So what is the alternative? A sanitary sealed soap dispensing system, like the WAXIE Select™ Foam Handwash System, can help a facility deliver clean hands, all while decreasing labor costs.
|Refillable Bulk Soap||Sealed Soap System
(like WAXIE Select Foam Handwash System)
|Maintenance and Reliability||Maintenance and Reliability|
|Time and effort required to pour bulk soap from a gallon container. Added cleanup time required due to messy pour.||Refill cartridge snaps in place in seconds.|
|Time and effort required to replace pumps and nozzles. Added cleanup time required due to drips.||No-mess cartridge refills snap easily into place, each with a fresh pump and nozzle.|
|Time and effort required to clean and sanitize dispensers periodically.||Fresh nozzle with each new refill, with no additional maintenance required.|
|Open dispensers and refill gallons susceptible to vandalism or theft.||Lockable dispensers and proprietary refills deter vandalism and theft.|
|Aesthetics and Image||Aesthetics and Image|

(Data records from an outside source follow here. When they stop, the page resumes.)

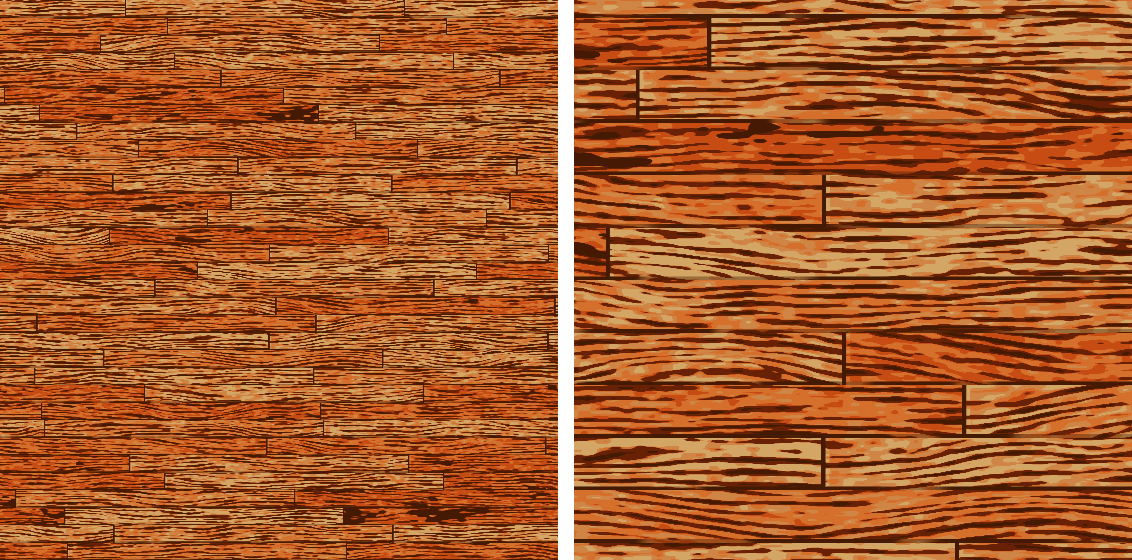
Left, the full canvas; right, a detail of the centre.
A Shadertoy shader for this texture:

```glsl
// Strip wood floor: 32 staggered rows of two planks, with fine dark grain and sparse figure.
#define ROWS 32.0
#define PLANKS 2.0
#define SEAM_WIDTH 0.0021
#define JOINT_WIDTH 0.0024
#define GRAIN_CELLS vec2(13.0, 11.0)
#define GRAIN_LINES 5.2
#define GRAIN_LEVEL 0.425
#define WAVE_HEIGHT 0.8
#define TONE_SPREAD 0.58
#define EDGE_SOFTNESS 20.0

const vec3 STRAW  = vec3(0.83, 0.65, 0.40);
const vec3 TAN    = vec3(0.81, 0.52, 0.27);
const vec3 ORANGE = vec3(0.83, 0.44, 0.17);
const vec3 RUST   = vec3(0.78, 0.30, 0.08);
const vec3 BROWN  = vec3(0.41, 0.13, 0.02);
const vec3 UMBER  = vec3(0.27, 0.10, 0.01);

// Integer hash of a lattice cell, 0..1
float hash(vec2 cell) {
    uvec2 q = uvec2(ivec2(cell)) * uvec2(1597334673u, 3812015801u);
    uint h = (q.x ^ q.y) * 1597334673u;
    h = (h ^ (h >> 15u)) * 2246822519u;
    h ^= h >> 13u;
    return float(h >> 8u) / 16777216.0;
}

float noise(vec2 p) {
    vec2 i = floor(p), f = fract(p);
    f = f * f * (3.0 - 2.0 * f);
    return mix(mix(hash(i), hash(i + vec2(1, 0)), f.x),
               mix(hash(i + vec2(0, 1)), hash(i + vec2(1, 1)), f.x), f.y);
}

// Antialiased step with a transition of the given half width
float softStep(float edge, float x, float width) {
    return smoothstep(edge - width, edge + width, x);
}

// Four wood tones from pale (0) to red (1)
vec3 woodTone(float t, float soft) {
    vec3 c = mix(STRAW, TAN, softStep(0.29, t, soft));
    c = mix(c, ORANGE, softStep(0.46, t, soft));
    return mix(c, RUST, softStep(0.72, t, soft));
}

void mainImage(out vec4 fragColor, in vec2 fragCoord) {
    vec2 uv = fragCoord / iResolution.xy;
    float pixel = 1.0 / iResolution.y;
    float soft = clamp(EDGE_SOFTNESS * pixel, 0.008, 0.12);

    // Plank layout, wrapping at the canvas sides
    float row = floor(uv.y * ROWS);
    float along = uv.x * PLANKS + hash(vec2(row, 71.0)) * PLANKS;
    vec2 id = vec2(mod(floor(along), PLANKS), row);
    vec2 p = vec2(fract(along), fract(uv.y * ROWS));
    vec2 seed = floor(vec2(hash(id + 11.0), hash(id + 37.0)) * 900.0) + 50.0;
    float tone = 0.49 + (hash(id + 91.0) - 0.5) * TONE_SPREAD;

    // Grain drifts up and down along the plank
    float wave = noise(seed + p * vec2(3.5, 0.3)) - 0.5;
    float sway = WAVE_HEIGHT * mix(0.2, 1.5, hash(id + 53.0));
    vec2 g = vec2(p.x, p.y + wave * sway);

    // Thin parallel lines, bent and broken by stretched noise
    float bend = 1.3 * noise(seed + 200.0 + g * vec2(9.0, 2.5));
    float comb = 0.5 + 0.5 * cos(6.2832 * (g.y * GRAIN_LINES + bend));
    float streak = 0.32 * comb
                 + 0.44 * noise(seed + g * GRAIN_CELLS)
                 + 0.24 * noise(seed + 300.0 + g * vec2(65.0, 15.0));
    float fringe = 1.0 - smoothstep(GRAIN_LEVEL, GRAIN_LEVEL + 0.1, streak);
    float mottle = 0.3 * noise(seed + 500.0 + g * vec2(9.0, 2.5))
                 + 0.7 * noise(seed + 700.0 + g * vec2(62.0, 13.0)) - 0.5;

    // Plank colour, with a pale bevel after each end joint
    float joint = p.x / PLANKS;
    float bevel = 1.0 - softStep(JOINT_WIDTH * 2.0, joint, pixel * 0.5);
    float t = tone + 0.75 * mottle + 0.26 * fringe - 0.2 * bevel;
    vec3 color = woodTone(t, soft);
    color = mix(color, BROWN, 1.0 - softStep(GRAIN_LEVEL, streak, soft));
    color = mix(color, UMBER, 1.0 - softStep(GRAIN_LEVEL - 0.16, streak, soft));

    // Ragged dark figure in the redder planks
    float figure = 0.62 * noise(seed + 900.0 + g * vec2(6.0, 2.2))
                 + 0.38 * noise(seed + 1100.0 + g * vec2(28.0, 7.0));
    float figureLevel = mix(1.0, 0.69, smoothstep(0.55, 0.76, tone));
    color = mix(color, UMBER, softStep(figureLevel, figure, soft * 0.6));

    // Worn seams between rows, firm joints at plank ends
    float wear = noise(vec2(uv.x * 28.0, row * 7.0 + 13.0));
    float seam = 1.0 - softStep(SEAM_WIDTH, p.y / ROWS, pixel * 0.5);
    seam *= mix(0.4, 1.0, smoothstep(0.25, 0.5, wear));
    float gap = 1.0 - softStep(JOINT_WIDTH, joint, pixel * 0.5);
    color = mix(color, UMBER, max(seam, gap));

    fragColor = vec4(color, 1.0);
}
```
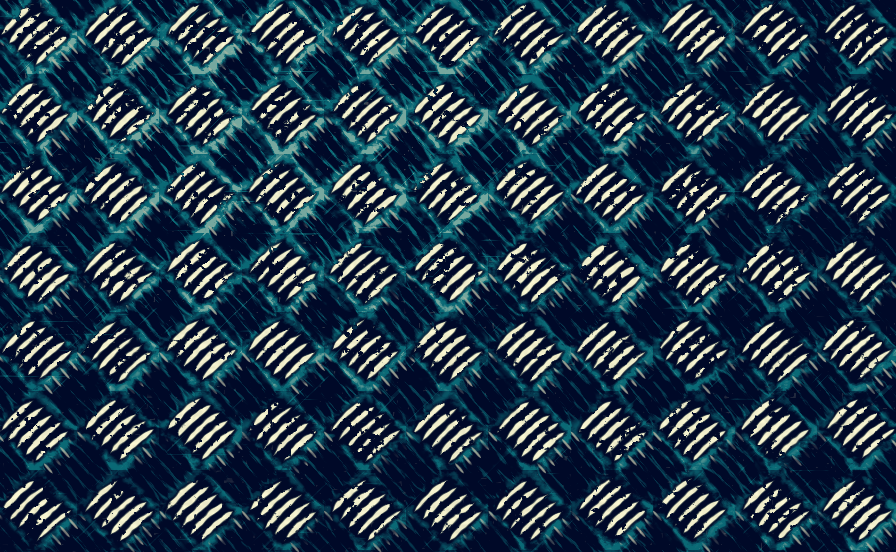
Write a WebGL 2 fragment shader that draws this texture.

```glsl
#version 300 es
precision highp float;
// Worn metal tread plate: cream five-bar ridges alternating with dark crossed ridges.
uniform vec2 u_resolution;
out vec4 outColor;

const vec3 NAVY = vec3(0.0, 0.035, 0.155);
const vec3 DEEP_TEAL = vec3(0.02, 0.20, 0.29);
const vec3 TEAL = vec3(0.04, 0.41, 0.46);
const vec3 GREY = vec3(0.31, 0.36, 0.36);
const vec3 CREAM = vec3(0.97, 0.96, 0.82);

// Lattice in units of canvas height
const vec2 PITCH = vec2(0.149, 0.1435);
const vec2 ORIGIN = vec2(0.0654, 0.076);
const float SPACING = 0.142;
const vec2 RISING = vec2(0.72, 0.694);
const vec2 FALLING = vec2(0.64, -0.768);

float hash(vec2 p) {
  vec3 q = fract(vec3(p.xyx) * 0.1031);
  q += dot(q, q.yzx + 33.33);
  return fract((q.x + q.y) * q.z);
}

float noise(vec2 p) {
  vec2 i = floor(p), f = fract(p);
  f = f * f * (3.0 - 2.0 * f);
  return mix(mix(hash(i), hash(i + vec2(1, 0)), f.x),
             mix(hash(i + vec2(0, 1)), hash(i + vec2(1, 1)), f.x), f.y);
}

float fbm(vec2 p) {
  float sum = 0.0, weight = 0.5;
  for (int i = 0; i < 4; i++) {
    sum += weight * noise(p);
    p = p * 2.03 + 17.0;
    weight *= 0.5;
  }
  return sum / 0.9375;
}

// Coordinates along and across a direction
vec2 toFrame(vec2 v, vec2 dir) {
  return vec2(dot(v, dir), dot(v, vec2(dir.y, -dir.x)));
}

// Signed distance to five tapered, bowed bars
float barsDistance(vec2 q, float halfLength, float halfWidth, float bow) {
  float s = q.x / halfLength;
  float y = q.y + bow * (1.0 - s * s);
  float k = clamp(round(y / SPACING), -2.0, 2.0);
  s = (q.x - 0.012 * k) / (halfLength * (1.0 - 0.025 * k * k));
  return abs(y - k * SPACING) - halfWidth * (1.0 - s * s * s * s);
}

float coverage(float dist, float soft) {
  return 1.0 - smoothstep(-soft, soft, dist);
}

// Broad light: strong at upper left, faint at lower right
float lighting(vec2 canvas, vec2 uv) {
  vec2 d = (canvas - vec2(0.32, 0.86)) * vec2(2.1, 2.0);
  float corner = smoothstep(0.4, 1.0, canvas.x) * smoothstep(0.7, 0.1, canvas.y);
  return 0.34 + 0.85 * exp(-dot(d, d)) + 0.2 * corner + 0.3 * (fbm(uv * 6.0) - 0.4);
}

vec3 metal(float tone) {
  vec3 c = mix(NAVY, DEEP_TEAL, smoothstep(0.1, 0.42, tone));
  c = mix(c, TEAL, smoothstep(0.38, 0.8, tone));
  return mix(c, CREAM, 0.45 * smoothstep(0.95, 1.5, tone));
}

void main() {
  vec2 uv = gl_FragCoord.xy / u_resolution.y;
  vec2 canvas = gl_FragCoord.xy / u_resolution;
  float pixel = 1.0 / (u_resolution.y * PITCH.y);
  vec2 p = (uv - ORIGIN) / PITCH;
  float light = lighting(canvas, uv);

  // Bright and dark groups with a small shift per repeat
  vec2 cell = round(p), darkCell = floor(p);
  vec2 shift = 0.04 * (vec2(hash(cell + 31.0), hash(cell + 57.0)) - 0.5);
  vec2 local = p - cell - shift;
  vec2 bright = toFrame(local, RISING);
  vec2 dark = toFrame(p - darkCell - 0.5, FALLING);
  float waver = 0.022 * (noise(p * 12.0) - 0.5);

  // Ground: rough teal lips below each bright group
  float grain = smoothstep(0.25, 0.75, fbm(p * vec2(9.0, 11.0)));
  float streak = fbm(dark * vec2(5.0, 34.0) + darkCell * 7.0);
  float square = max(abs(bright.x), abs(bright.y));
  float lip = smoothstep(0.24, 0.36, square) * (1.0 - smoothstep(0.36, 0.5, square));
  lip *= 0.45 + 0.55 * smoothstep(-0.3, 0.3, dot(local, vec2(0.45, -0.9)));
  float tone = light * (0.22 + 1.15 * lip) * (0.25 + grain) * 1.15;
  tone *= mix(0.5, 1.0, smoothstep(0.2, 0.34, square));

  // Dark crossed ridges: shadowed bodies, teal edges, fine pale tips
  float darkDist = barsDistance(dark, 0.34, 0.052, 0.012) + waver;
  float body = coverage(darkDist, 0.02 + pixel);
  float edge = exp(-pow((darkDist - 0.012) / 0.018, 2.0)) * smoothstep(0.42, 0.3, abs(dark.x));
  tone = mix(tone, tone * 0.25, body);
  tone += light * edge * smoothstep(0.42, 0.72, streak) * 0.75;
  vec2 tipFrame = dark + vec2(0.27, 0.03);
  float tip = coverage(barsDistance(tipFrame, 0.09, 0.014, 0.0), pixel * 0.8);
  tip *= smoothstep(0.25, 0.65, noise(p * 6.0 + 40.0));

  // Sparse scratches and specks
  float scratch = smoothstep(0.88, 0.97, noise(toFrame(uv, RISING) * vec2(14.0, 190.0)));
  scratch += smoothstep(0.93, 0.99, noise(uv * vec2(9.0, 170.0) + 80.0));
  tone += scratch * light * 0.4;
  float speck = smoothstep(0.91, 0.98, noise(uv * 150.0)) * light;

  // Bright ridges, chipped most where the light is strong
  float wear = smoothstep(0.56, 0.8, fbm(p * 14.0 + 9.0)) * (0.25 + 0.75 * light);
  wear *= 0.5 + hash(cell + 11.0);
  float width = 0.036 + 0.006 * (hash(cell + 3.0) - 0.5);
  float brightDist = barsDistance(bright, 0.305, width, 0.026) + waver + 0.07 * wear;
  float shadow = coverage(brightDist - 0.025, 0.035);

  vec3 color = metal(tone * (1.0 - 0.65 * shadow));
  color = mix(color, mix(GREY, CREAM, 0.6), clamp(tip * 0.8 + speck * 0.3, 0.0, 1.0));
  vec3 ridge = mix(GREY, CREAM, smoothstep(0.0, -0.018, brightDist));
  ridge *= 0.94 + 0.08 * noise(p * 25.0);
  color = mix(color, ridge, coverage(brightDist, pixel * 0.8));
  outColor = vec4(color, 1.0);
}
```
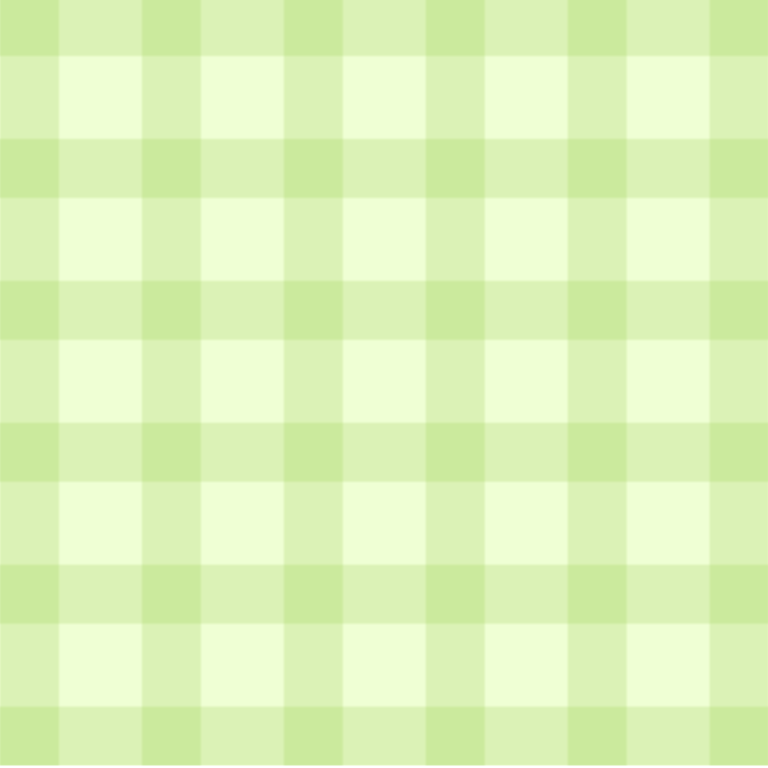
Reproduce this pattern procedurally as a three.js fragment shader.

```glsl
// Pale green gingham: translucent bands crossing in a square check above a thin white hem.
varying vec2 vUv;

const float PERIOD = 0.1848;                      // distance between band centres
const float BAND_WIDTH = 0.0768;
const float EDGE_SOFTNESS = 0.0026;               // half-width of the edge blend
const vec2 FIRST_CENTRE = vec2(0.0384, 0.0415);   // first vertical, horizontal band
const float HEM_HEIGHT = 0.0032;                  // white strip along the bottom
const float HEM_SOFTNESS = 0.0012;
const vec3 GROUND = vec3(0.937, 1.0, 0.831);
const vec3 SINGLE_BAND = vec3(0.860, 0.950, 0.712);
const vec3 CROSSING = vec3(0.798, 0.918, 0.616);
const vec3 HEM = vec3(1.0);

// Coverage of the vertical (x) and horizontal (y) bands
vec2 bandCoverage(vec2 p) {
  vec2 cell = fract((p - FIRST_CENTRE) / PERIOD + 0.5) - 0.5;
  vec2 edgeDistance = abs(cell) * PERIOD - 0.5 * BAND_WIDTH;
  return 1.0 - smoothstep(-EDGE_SOFTNESS, EDGE_SOFTNESS, edgeDistance);
}

void main() {
  vec2 band = bandCoverage(vUv);

  // One band tints the ground; two deepen it where they cross
  vec3 offHorizontal = mix(GROUND, SINGLE_BAND, band.x);
  vec3 onHorizontal = mix(SINGLE_BAND, CROSSING, band.x);
  vec3 cloth = mix(offHorizontal, onHorizontal, band.y);

  // Bare strip below the last band
  float clothMask = smoothstep(HEM_HEIGHT - HEM_SOFTNESS, HEM_HEIGHT + HEM_SOFTNESS, vUv.y);
  gl_FragColor = vec4(mix(HEM, cloth, clothMask), 1.0);
}
```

|Manual overfilling creates spill mess if not immediately cleaned up.||Soap is fully contained and dispensed in no-spill cartridges.|
|Permanent nozzles clog over time and cause complaints that soap is out even when dispenser is full.||Every refill comes with a new nozzle which prevents clogging. WAXIE Select system also features a large sight window to help eliminate complaints that soap is out.|
|Some dispensers are of unreliable quality and poor appearance.||Sleek, stylish dispensers with premium-quality soaps and no-mess cartridge refills.|
|Contamination Risk||Contamination Risk|
|One out of every four refillable bulk soap dispensers is contaminated with unsafe levels of bacteria, leaving hands with twenty-five times more bacteria than before.||Each soap cartridge is factory-sealed to lock out germs, and each cartridge includes a fresh and sanitary nozzle|
|CDC has recognized the bacterial contamination risk of “topping off” refillable bulk soap dispensers and has issued guidelines against this practice.|
|Once contaminated, even cleaning and sanitizing refillable bulk soap dispensers with bleach has been proven ineffective.|